• **Entries shown**:
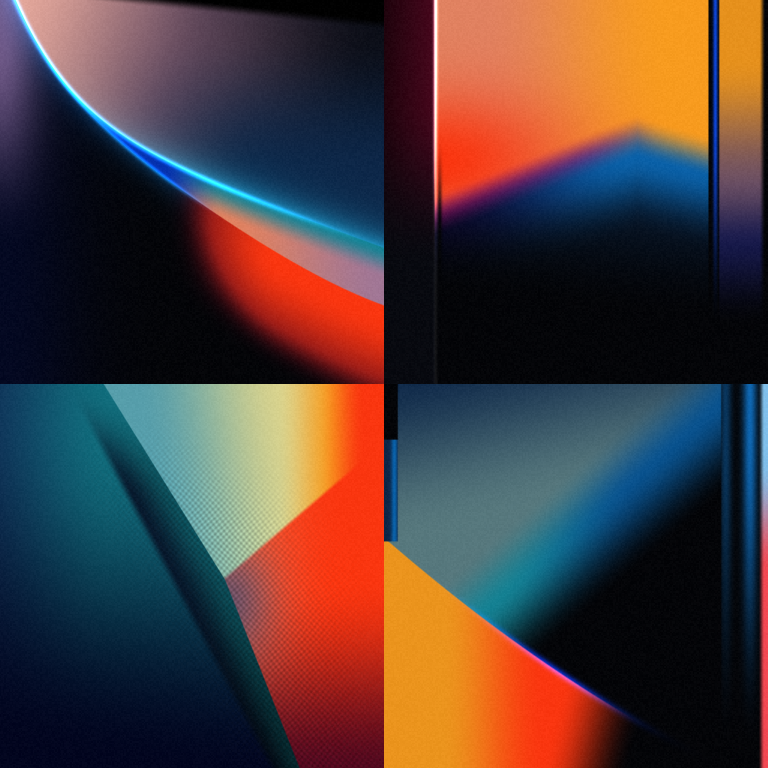
This background is drawn by a Shadertoy shader. Its source:

```glsl
// Four abstract panels of coloured light: a curved ribbon, a lit window,
// a textured diagonal fold and a glowing corner with glass edges.
// Signed distances steer blends of one palette; hashed grain finishes it.
const vec3 INK = vec3(.015, .018, .03), NAVY = vec3(.05, .15, .28),
  BLUE = vec3(.04, .38, .66), TEAL = vec3(.08, .51, .58),
  MAUVE = vec3(.42, .31, .39), PLUM = vec3(.3, .03, .12),
  SALMON = vec3(.88, .51, .38), AMBER = vec3(.97, .61, .12), RED = vec3(.98, .21, .06);

float hash(vec2 p) {
  vec3 q = fract(p.xyx * .1031);
  q += dot(q, q.yzx + 33.33);
  return fract((q.x + q.y) * q.z);
}

// Soft bell, smooth ramp, antialiased step, blend
float glow(float d, float w) { return exp(-d * d / (w * w)); }
float ramp(float a, float b, float t) { return smoothstep(a, b, t); }
float cover(float d, float aa) { return smoothstep(-aa, aa, d); }
void tint(inout vec3 col, vec3 to, float k) { col = mix(col, to, k); }

// Signed distance to a line, positive below it
float below(vec2 p, vec2 a, vec2 b) {
  vec2 dir = normalize(b - a);
  return dir.x * (p.y - a.y) - dir.y * (p.x - a.x);
}

vec3 curvedRibbon(float x, float y, float aa) {
  float bend = exp(.26 - 6.5 * x);
  float upper = .286 - .3 * bend + .36 * x;
  float lower = upper + .15 * ramp(.1, 1., x);
  float steep = length(vec2(1., 1.95 * bend + .36));
  float dU = (y - upper) / steep, dL = (y - lower) / steep;
  float left = ramp(.58, .42, x);
  // Hazy upper field
  vec3 col = vec3(.9, .66, .61);
  tint(col, MAUVE, ramp(0., .6, x + .4 * y));
  tint(col, INK * 3., ramp(.35, 1., x));
  tint(col, NAVY, ramp(.08, .45, y) * ramp(.2, .7, x));
  col += TEAL * .8 * exp(min(dU, 0.) / .035) * ramp(.1, .6, x);
  // Ribbon between the curves
  vec3 ribbon = mix(SALMON, MAUVE * 1.5, ramp(.6, 1., x));
  ribbon = mix(TEAL, ribbon, ramp(0., .075, dU));
  tint(ribbon, vec3(.02, .19, .68), left);
  tint(col, ribbon, cover(dU, aa));
  // Dark lower field with heat at the right
  float heat = ramp(.4, .72, x) * ramp(.34, .03, y - lower);
  vec3 ground = INK + vec3(0., .015, .1) * glow(x, .22);
  ground += MAUVE * glow(x, .1) * ramp(.65, .1, y);
  ground += BLUE * .5 * exp(-max(dL, 0.) / .025) * left;
  tint(ground, mix(PLUM, RED, heat), ramp(0., .5, heat));
  tint(col, ground, cover(dL, aa));
  // Bright rims
  col += vec3(.1, .55, .85) * glow(dU, .007) * ramp(1., .45, x);
  col += BLUE * .8 * glow(dL, .006) * left * ramp(.08, .16, x);
  return col * ramp(0., .03, y + .05 - .1 * x);
}

vec3 litWindow(float x, float y, float aa) {
  float d = y - .35 - .4 * max(.66 - x, 0.) - .28 * max(x - .66, 0.);
  // Warm light above the ridge, blue light below
  vec3 col = mix(SALMON, AMBER, ramp(.25, .75, x));
  tint(col, RED, glow(x - .14, .32) * glow(y - .42, .17));
  tint(col, vec3(.65, .08, .4), ramp(-.06, .02, d) * ramp(.75, .5, x));
  vec3 cool = mix(vec3(.06, .06, .3), BLUE, ramp(.15, .65, x));
  tint(cool, NAVY * .7, ramp(.05, .26, d));
  tint(cool, INK, ramp(.35, .75, y - .1 * x));
  tint(col, cool, ramp(-.05, .06, d));
  // Left frame and its bright rim
  vec3 frame = mix(PLUM * (.4 + 4. * x), INK * 2., ramp(.25, .7, y));
  tint(col, frame, cover(.132 - x, aa));
  float lit = ramp(.62, .35, y);
  tint(col, INK, glow(x - .145, .006) * (1. - lit));
  col += (vec3(.9, .65, .7) * lit + .06) * glow(x - .134, .005);
  // Right pane and divider
  vec3 pane = mix(AMBER * .93, MAUVE, ramp(.15, .5, y));
  tint(pane, vec3(.09, .1, .3), ramp(.45, .65, y));
  tint(pane, INK, ramp(.6, .85, y));
  vec3 bar = INK + vec3(.04, .25, .8) * glow(x - .863, .006) * ramp(.85, .3, y);
  tint(col, mix(bar, pane, cover(x - .873, aa)), cover(x - .845, aa));
  return mix(col, INK, cover(x - .985, .008));
}

vec3 diagonalFold(float x, float y, float aa) {
  float edge = .27 + .62 * min(y, .51) + .396 * max(y - .51, 0.);
  float d = x - edge, start = .18 + .53 * y;
  // Blue left field and folded band
  vec3 col = mix(NAVY * 1.2, TEAL * .85, ramp(-.1, .3, x));
  tint(col, vec3(.008, .02, .12), ramp(.05, .95, y - .15 * x));
  vec3 band = mix(NAVY, TEAL, ramp(start, edge, x)) * (.6 - .3 * ramp(.4, 1., y));
  tint(col, band, cover(x - start, .015) * ramp(0., .3, y));
  // Pale upper face and hot lower face
  vec3 pale = mix(vec3(.34, .62, .67), vec3(.86, .83, .55), ramp(.35, .76, x - .15 * y));
  tint(pale, AMBER, ramp(.72, .88, x));
  tint(pale, RED, ramp(.83, .95, x));
  vec3 hot = mix(SALMON, RED, ramp(.4, .9, x));
  tint(hot, PLUM, ramp(.5, 1.05, y));
  tint(hot, MAUVE, glow(x - .59, .12) * glow(y - .57, .16));
  float wedge = below(vec2(x, y), vec2(.586, .505), vec2(.92, .22));
  tint(col, mix(pale, hot, cover(wedge, .006)), cover(d, aa));
  // Fine weave around the fold
  float weave = sin(x * 420. + 2. * sin(y * 35.)) * sin(y * 390.);
  return col * (1. + .16 * weave * glow(d - .05, .2) * ramp(.05, .4, y));
}

vec3 glowingCorner(float x, float y, float aa) {
  float beam = below(vec2(x, y), vec2(.25, .59), vec2(.875, .04));
  float curve = (y - .4 - .87 * x + .22 * x * x) * .78;
  // Grey haze, beam and shadow
  vec3 col = mix(NAVY, vec3(.34, .47, .49), ramp(-.05, .42, y + .25 * x));
  tint(col, mix(TEAL, BLUE * .85, ramp(.3, .65, x)), ramp(-.12, .02, beam));
  tint(col, INK, ramp(0., .19, beam));
  // Amber and red corner, blue rim
  vec3 ember = mix(AMBER * .95, RED, ramp(.15, .42, x));
  tint(ember, INK, ramp(.45, .68, x + .25 * y - .21));
  tint(col, ember, cover(curve, aa));
  col += vec3(.02, .16, .7) * glow(curve, .009) * glow(x - .45, .16);
  // Left slot and tab
  vec3 tab = mix(NAVY, BLUE, glow(x - .027, .008));
  tab = mix(INK, tab, cover(y - .145, aa));
  tint(col, tab, cover(.036 - x, aa) * cover(.41 - y, aa));
  // Glass bars and right edge
  float bars = .5 * glow(x - .89, .015) + glow(x - .953, .018);
  tint(col, INK + BLUE * bars * ramp(.95, .1, y), cover(x - .878, aa));
  vec3 rim = mix(vec3(.5, .75, .92), vec3(.95, .28, .32), ramp(.2, .5, y));
  return mix(col, rim, cover(x - .983, .008));
}

void mainImage(out vec4 fragColor, in vec2 fragCoord) {
  vec2 uv = fragCoord / iResolution.xy, p = fract(uv * 2.);
  float x = p.x, y = 1. - p.y, aa = 2. / min(iResolution.x, iResolution.y);
  bool isLeft = uv.x < .5;
  vec3 col;
  if (uv.y > .5) col = isLeft ? curvedRibbon(x, y, aa) : litWindow(x, y, aa);
  else col = isLeft ? diagonalFold(x, y, aa) : glowingCorner(x, y, aa);
  col += (hash(floor(uv * 512.)) - .5) * .025;
  fragColor = vec4(clamp(col, 0., 1.), 1.);
}
```
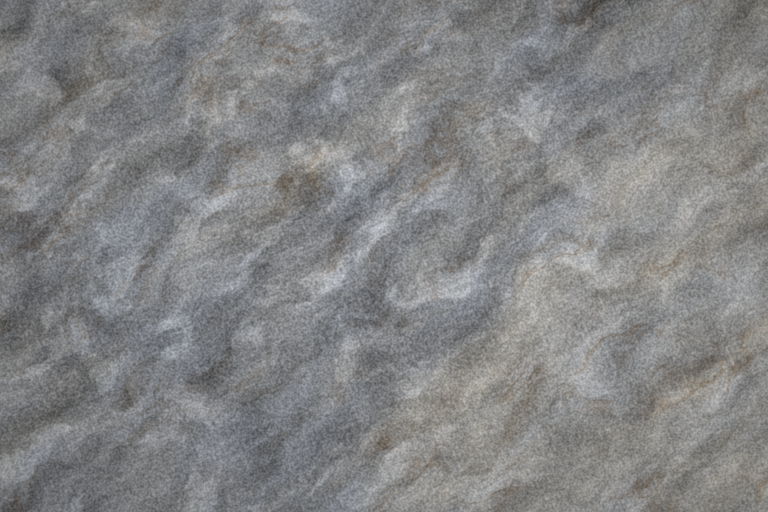
A Shadertoy shader for this texture:

```glsl
// Weathered grey stone slab: slanted blue-grey and pale bands, brown veins, fine grain.

const vec3 COOL_TINT = vec3(0.972, 1.0, 1.045);
const vec3 WARM_TINT = vec3(1.025, 1.0, 0.95);
const vec3 RUST_TINT = vec3(0.89, 0.82, 0.75);
const float STREAK_ANGLE = 0.68;

mat2 rotation(float angle) {
    float c = cos(angle), s = sin(angle);
    return mat2(c, -s, s, c);
}

// Unit gradient for a lattice cell
vec2 cellGradient(vec2 cell) {
    vec3 h = fract(cell.xyx * vec3(0.1031, 0.1030, 0.0973));
    h += dot(h, h.yzx + 33.33);
    float angle = 6.28318 * fract((h.x + h.y) * h.z);
    return vec2(cos(angle), sin(angle));
}

float gradientNoise(vec2 p) {
    vec2 cell = floor(p), f = p - cell;
    vec2 u = f * f * f * (f * (f * 6.0 - 15.0) + 10.0);
    vec2 e = vec2(0.0, 1.0);
    float a = dot(cellGradient(cell), f);
    float b = dot(cellGradient(cell + e.yx), f - e.yx);
    float c = dot(cellGradient(cell + e.xy), f - e.xy);
    float d = dot(cellGradient(cell + e.yy), f - e.yy);
    return mix(mix(a, b, u.x), mix(c, d, u.x), u.y);
}

float fbm(vec2 p, int octaves, float gain) {
    float sum = 0.0, amplitude = 1.0;
    mat2 turn = rotation(0.5);
    for (int i = 0; i < octaves; i++) {
        sum += amplitude * gradientNoise(p);
        p = turn * p * 2.03 + 19.7;
        amplitude *= gain;
    }
    return sum;
}

// Thin lines along the zero crossings of a noise field
float veins(vec2 p, float width) {
    return 1.0 - smoothstep(0.0, width, abs(fbm(p, 5, 0.55)));
}

// Sand-like speckle, two sizes
float grain(vec2 p) {
    vec2 q = rotation(0.4) * p;
    return gradientNoise(q * 205.0) + 0.6 * gradientNoise(q.yx * 105.0 + 40.0);
}

void mainImage(out vec4 fragColor, in vec2 fragCoord) {
    vec2 p = fragCoord / iResolution.y;
    vec2 centred = fragCoord / iResolution.xy - 0.5;

    // Warped coordinates, x running along the streaks
    vec2 warp = vec2(fbm(p * 4.0 + 3.0, 4, 0.5), fbm(p * 4.0 + 51.0, 4, 0.5));
    vec2 s = rotation(STREAK_ANGLE) * (p + 0.06 * warp);

    // Pale region at lower right, mottled region at the top left
    float edge = p.x - 0.64 - 0.70 * p.y + 0.16 * fbm(s * vec2(3.0, 7.0), 4, 0.5);
    float pale = smoothstep(-0.10, 0.13, edge);
    vec2 fromTop = (p - vec2(0.48, 1.0)) * vec2(1.6, 3.2);
    float crust = exp(-dot(fromTop, fromTop));

    // Brightness layers
    float bands = fbm(s * vec2(2.2, 9.0) + 7.0, 5, 0.55);
    float mottle = fbm(s * vec2(9.0, 17.0) + 23.0, 5, 0.65);
    float flecks = smoothstep(0.12, 0.5, fbm(s * vec2(8.0, 13.0) + 61.0, 5, 0.6));
    float tone = 0.465 + 0.085 * pale + 0.05 * crust;
    tone += 0.10 * bands * (1.0 - 0.5 * pale) + 0.11 * mottle;
    tone += 0.10 * flecks * (1.0 - 0.4 * pale);
    tone += 0.13 * grain(p);

    // Brown veins and stains, stronger in the crust and pale region
    float patches = smoothstep(-0.05, 0.4, fbm(s * vec2(4.0, 7.0) + 83.0, 4, 0.55));
    float lines = veins(s * vec2(5.0, 11.0) + 37.0, 0.13);
    float rust = lines * (0.15 + 0.75 * patches) * (0.5 + 0.3 * pale + 0.5 * crust);
    rust += 0.35 * patches * smoothstep(0.0, 0.4, -mottle);

    // Cool to warm tint
    float warmth = 0.22 + 0.38 * pale + 0.15 * crust;
    warmth += 0.6 * fbm(s * vec2(3.0, 10.0) + 101.0, 4, 0.5);
    vec3 colour = tone * mix(COOL_TINT, WARM_TINT, clamp(warmth, 0.0, 1.0));
    colour *= mix(vec3(1.0), RUST_TINT, clamp(rust, 0.0, 1.0));

    // Darker corners
    colour *= 1.10 - 0.52 * dot(centred, centred);
    fragColor = vec4(clamp(colour, 0.0, 1.0), 1.0);
}
```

• **What you need to do**: Collect the lines of the records that include the string "fract".

• **Answer to this task**:
  vec3 q = fract(p.xyx * .1031);
  return fract((q.x + q.y) * q.z);
  vec2 uv = fragCoord / iResolution.xy, p = fract(uv * 2.);
    vec3 h = fract(cell.xyx * vec3(0.1031, 0.1030, 0.0973));
    float angle = 6.28318 * fract((h.x + h.y) * h.z);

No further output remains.